*MATERIAL TO PROCESS*:
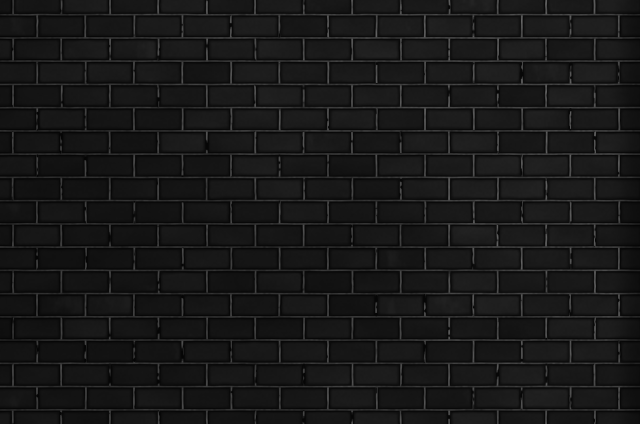
A Shadertoy shader for this texture:

```glsl
// Dark running-bond brick wall with thin, continuous grey mortar lines and worn upright joints.

const vec2  REPEATS      = vec2(13.2, 18.24);    // bricks across, courses down
const vec2  OFFSET       = vec2(-0.266, 0.39);   // phase of the bond, in bricks
const vec2  JOINT_HALF   = vec2(0.0021, 0.0019); // half widths, in canvas heights
const float SEAM         = 0.0036;               // black line beside the mortar
const float EDGE_SHADE   = 0.0120;               // reach of the dark brick edge
const float JOINT_JITTER = 0.012;                // sideways drift, in bricks
const float WOBBLE       = 0.0010;               // unevenness of the joints

const vec3 BRICK_COLOR  = vec3(0.102);
const vec3 EDGE_COLOR   = vec3(0.058);
const vec3 SEAM_COLOR   = vec3(0.026);
const vec3 MORTAR_COLOR = vec3(0.300);
const vec3 SCUFF_COLOR  = vec3(0.180);

float hash(vec2 p) {
    vec3 q = fract(vec3(p.xyx) * 0.1031);
    q += dot(q, q.yzx + 33.33);
    return fract((q.x + q.y) * q.z);
}

float noise(vec2 p) {
    vec2 i = floor(p), f = fract(p);
    f = f * f * (3.0 - 2.0 * f);
    return mix(mix(hash(i), hash(i + vec2(1, 0)), f.x),
               mix(hash(i + vec2(0, 1)), hash(i + vec2(1, 1)), f.x), f.y);
}

float fbm(vec2 p) {
    float sum = 0.0, amp = 0.5;
    for (int i = 0; i < 4; i++) {
        sum += amp * noise(p);
        p = p * 2.03 + 17.3;
        amp *= 0.5;
    }
    return sum / 0.9375;
}

void mainImage(out vec4 fragColor, in vec2 fragCoord) {
    vec2 uv = fragCoord / iResolution.xy;
    float aspect = iResolution.x / iResolution.y;
    vec2 pos = uv * vec2(aspect, 1.0);
    float pixel = 1.0 / iResolution.y;

    // Bond layout: alternate courses shift by half a brick
    vec2 warp = vec2(noise(pos * 80.0 + 9.0), noise(pos * 30.0 + 41.0)) - 0.5;
    vec2 grid = (uv + warp * WOBBLE * vec2(1.0 / aspect, 0.7)) * REPEATS + OFFSET;
    float course = floor(grid.y);
    grid.x += 0.5 * mod(course, 2.0);

    // Nearest upright joint, drifting a little from its place
    float joint = floor(grid.x + 0.5);
    vec2 jointId = vec2(joint, course) + 30.0;
    float fromJoint = grid.x - joint - (hash(jointId) - 0.5) * JOINT_JITTER;
    vec2 brickId = vec2(joint - step(fromJoint, 0.0), course) + 60.0;

    // Distances to the upright (x) and level (y) joints, in canvas heights
    float fromLevel = fract(grid.y + 0.5) - 0.5;
    vec2 dist = vec2(abs(fromJoint) * aspect, abs(fromLevel)) / REPEATS;
    vec2 inset = dist - JOINT_HALF;

    // Brick face: tone per brick and soft stains
    float tone = 0.85 + 0.30 * hash(brickId);
    float stain = fbm(pos * vec2(9.0, 16.0) + brickId * 3.7);
    float grain = noise(pos * 200.0) - 0.5;
    vec3 color = BRICK_COLOR * tone * (0.80 + 0.40 * stain + 0.07 * grain);

    // Pale scuffs on a few bricks
    float scuff = smoothstep(0.55, 0.85, fbm(pos * vec2(26.0, 17.0) + brickId));
    color = mix(color, SCUFF_COLOR, 0.4 * scuff * step(0.85, hash(brickId + 7.0)));

    // Soft shade at the rounded brick edge
    float edge = EDGE_SHADE - length(max(EDGE_SHADE - inset, 0.0));
    float reach = EDGE_SHADE * (0.65 + 0.35 * noise(pos * 30.0));
    color = mix(min(EDGE_COLOR, color), color, smoothstep(0.0, reach, edge));

    // Black seam: heavier under the level mortar line, on a random side of upright ones
    float ragged = noise(pos * vec2(45.0, 80.0) + 23.0);
    float side = sign(fromJoint) * (hash(jointId + 11.0) - 0.5);
    float below = fromLevel < 0.0 ? 1.0 : 0.7;
    vec2 seamWidth = SEAM * vec2(0.75 + 0.7 * side, below) * (0.7 + 0.6 * ragged);
    vec2 seam = 1.0 - smoothstep(seamWidth * 0.3, seamWidth + 0.6 * pixel, inset);
    color = mix(color, SEAM_COLOR, 0.85 * max(seam.x, seam.y));

    // Mortar: crumbled in upright joints, dimmer but unbroken in level ones
    vec2 cover = 1.0 - smoothstep(-0.7 * pixel, 0.7 * pixel, inset);
    float crumble = noise(pos * vec2(170.0, 120.0) + 5.0);
    float patchy = fbm(pos * vec2(14.0, 24.0) + 80.0);
    float worn = hash(jointId + 5.0);
    float uprightFill = smoothstep(0.08, 0.45, crumble + 0.5 * (worn - 0.3));
    vec3 upright = MORTAR_COLOR * (0.60 + 0.45 * patchy + 0.35 * crumble);
    vec3 level = MORTAR_COLOR * (0.38 + 0.50 * patchy + 0.22 * crumble);
    color = mix(color, level, cover.y);
    color = mix(color, mix(SEAM_COLOR, upright, uprightFill), cover.x * (1.0 - 0.7 * cover.y));

    // Wall lighting: lifted at upper right, dim at lower left and far right
    float light = 0.76 + 0.34 * uv.x + 0.16 * (uv.y - 0.5);
    light *= 0.82 + 0.36 * fbm(pos * 2.5 + 12.0);
    light *= 1.0 - 0.4 * smoothstep(0.95, 1.0, uv.x);
    fragColor = vec4(color * light, 1.0);
}
```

*ASSIGNMENT*: Exclude every picture, then reproduce the remaining data character for character.

*EXERCISE OUTPUT*:
A Shadertoy shader for this texture:

```glsl
// Dark running-bond brick wall with thin, continuous grey mortar lines and worn upright joints.

const vec2  REPEATS      = vec2(13.2, 18.24);    // bricks across, courses down
const vec2  OFFSET       = vec2(-0.266, 0.39);   // phase of the bond, in bricks
const vec2  JOINT_HALF   = vec2(0.0021, 0.0019); // half widths, in canvas heights
const float SEAM         = 0.0036;               // black line beside the mortar
const float EDGE_SHADE   = 0.0120;               // reach of the dark brick edge
const float JOINT_JITTER = 0.012;                // sideways drift, in bricks
const float WOBBLE       = 0.0010;               // unevenness of the joints

const vec3 BRICK_COLOR  = vec3(0.102);
const vec3 EDGE_COLOR   = vec3(0.058);
const vec3 SEAM_COLOR   = vec3(0.026);
const vec3 MORTAR_COLOR = vec3(0.300);
const vec3 SCUFF_COLOR  = vec3(0.180);

float hash(vec2 p) {
    vec3 q = fract(vec3(p.xyx) * 0.1031);
    q += dot(q, q.yzx + 33.33);
    return fract((q.x + q.y) * q.z);
}

float noise(vec2 p) {
    vec2 i = floor(p), f = fract(p);
    f = f * f * (3.0 - 2.0 * f);
    return mix(mix(hash(i), hash(i + vec2(1, 0)), f.x),
               mix(hash(i + vec2(0, 1)), hash(i + vec2(1, 1)), f.x), f.y);
}

float fbm(vec2 p) {
    float sum = 0.0, amp = 0.5;
    for (int i = 0; i < 4; i++) {
        sum += amp * noise(p);
        p = p * 2.03 + 17.3;
        amp *= 0.5;
    }
    return sum / 0.9375;
}

void mainImage(out vec4 fragColor, in vec2 fragCoord) {
    vec2 uv = fragCoord / iResolution.xy;
    float aspect = iResolution.x / iResolution.y;
    vec2 pos = uv * vec2(aspect, 1.0);
    float pixel = 1.0 / iResolution.y;

    // Bond layout: alternate courses shift by half a brick
    vec2 warp = vec2(noise(pos * 80.0 + 9.0), noise(pos * 30.0 + 41.0)) - 0.5;
    vec2 grid = (uv + warp * WOBBLE * vec2(1.0 / aspect, 0.7)) * REPEATS + OFFSET;
    float course = floor(grid.y);
    grid.x += 0.5 * mod(course, 2.0);

    // Nearest upright joint, drifting a little from its place
    float joint = floor(grid.x + 0.5);
    vec2 jointId = vec2(joint, course) + 30.0;
    float fromJoint = grid.x - joint - (hash(jointId) - 0.5) * JOINT_JITTER;
    vec2 brickId = vec2(joint - step(fromJoint, 0.0), course) + 60.0;

    // Distances to the upright (x) and level (y) joints, in canvas heights
    float fromLevel = fract(grid.y + 0.5) - 0.5;
    vec2 dist = vec2(abs(fromJoint) * aspect, abs(fromLevel)) / REPEATS;
    vec2 inset = dist - JOINT_HALF;

    // Brick face: tone per brick and soft stains
    float tone = 0.85 + 0.30 * hash(brickId);
    float stain = fbm(pos * vec2(9.0, 16.0) + brickId * 3.7);
    float grain = noise(pos * 200.0) - 0.5;
    vec3 color = BRICK_COLOR * tone * (0.80 + 0.40 * stain + 0.07 * grain);

    // Pale scuffs on a few bricks
    float scuff = smoothstep(0.55, 0.85, fbm(pos * vec2(26.0, 17.0) + brickId));
    color = mix(color, SCUFF_COLOR, 0.4 * scuff * step(0.85, hash(brickId + 7.0)));

    // Soft shade at the rounded brick edge
    float edge = EDGE_SHADE - length(max(EDGE_SHADE - inset, 0.0));
    float reach = EDGE_SHADE * (0.65 + 0.35 * noise(pos * 30.0));
    color = mix(min(EDGE_COLOR, color), color, smoothstep(0.0, reach, edge));

    // Black seam: heavier under the level mortar line, on a random side of upright ones
    float ragged = noise(pos * vec2(45.0, 80.0) + 23.0);
    float side = sign(fromJoint) * (hash(jointId + 11.0) - 0.5);
    float below = fromLevel < 0.0 ? 1.0 : 0.7;
    vec2 seamWidth = SEAM * vec2(0.75 + 0.7 * side, below) * (0.7 + 0.6 * ragged);
    vec2 seam = 1.0 - smoothstep(seamWidth * 0.3, seamWidth + 0.6 * pixel, inset);
    color = mix(color, SEAM_COLOR, 0.85 * max(seam.x, seam.y));

    // Mortar: crumbled in upright joints, dimmer but unbroken in level ones
    vec2 cover = 1.0 - smoothstep(-0.7 * pixel, 0.7 * pixel, inset);
    float crumble = noise(pos * vec2(170.0, 120.0) + 5.0);
    float patchy = fbm(pos * vec2(14.0, 24.0) + 80.0);
    float worn = hash(jointId + 5.0);
    float uprightFill = smoothstep(0.08, 0.45, crumble + 0.5 * (worn - 0.3));
    vec3 upright = MORTAR_COLOR * (0.60 + 0.45 * patchy + 0.35 * crumble);
    vec3 level = MORTAR_COLOR * (0.38 + 0.50 * patchy + 0.22 * crumble);
    color = mix(color, level, cover.y);
    color = mix(color, mix(SEAM_COLOR, upright, uprightFill), cover.x * (1.0 - 0.7 * cover.y));

    // Wall lighting: lifted at upper right, dim at lower left and far right
    float light = 0.76 + 0.34 * uv.x + 0.16 * (uv.y - 0.5);
    light *= 0.82 + 0.36 * fbm(pos * 2.5 + 12.0);
    light *= 1.0 - 0.4 * smoothstep(0.95, 1.0, uv.x);
    fragColor = vec4(color * light, 1.0);
}
```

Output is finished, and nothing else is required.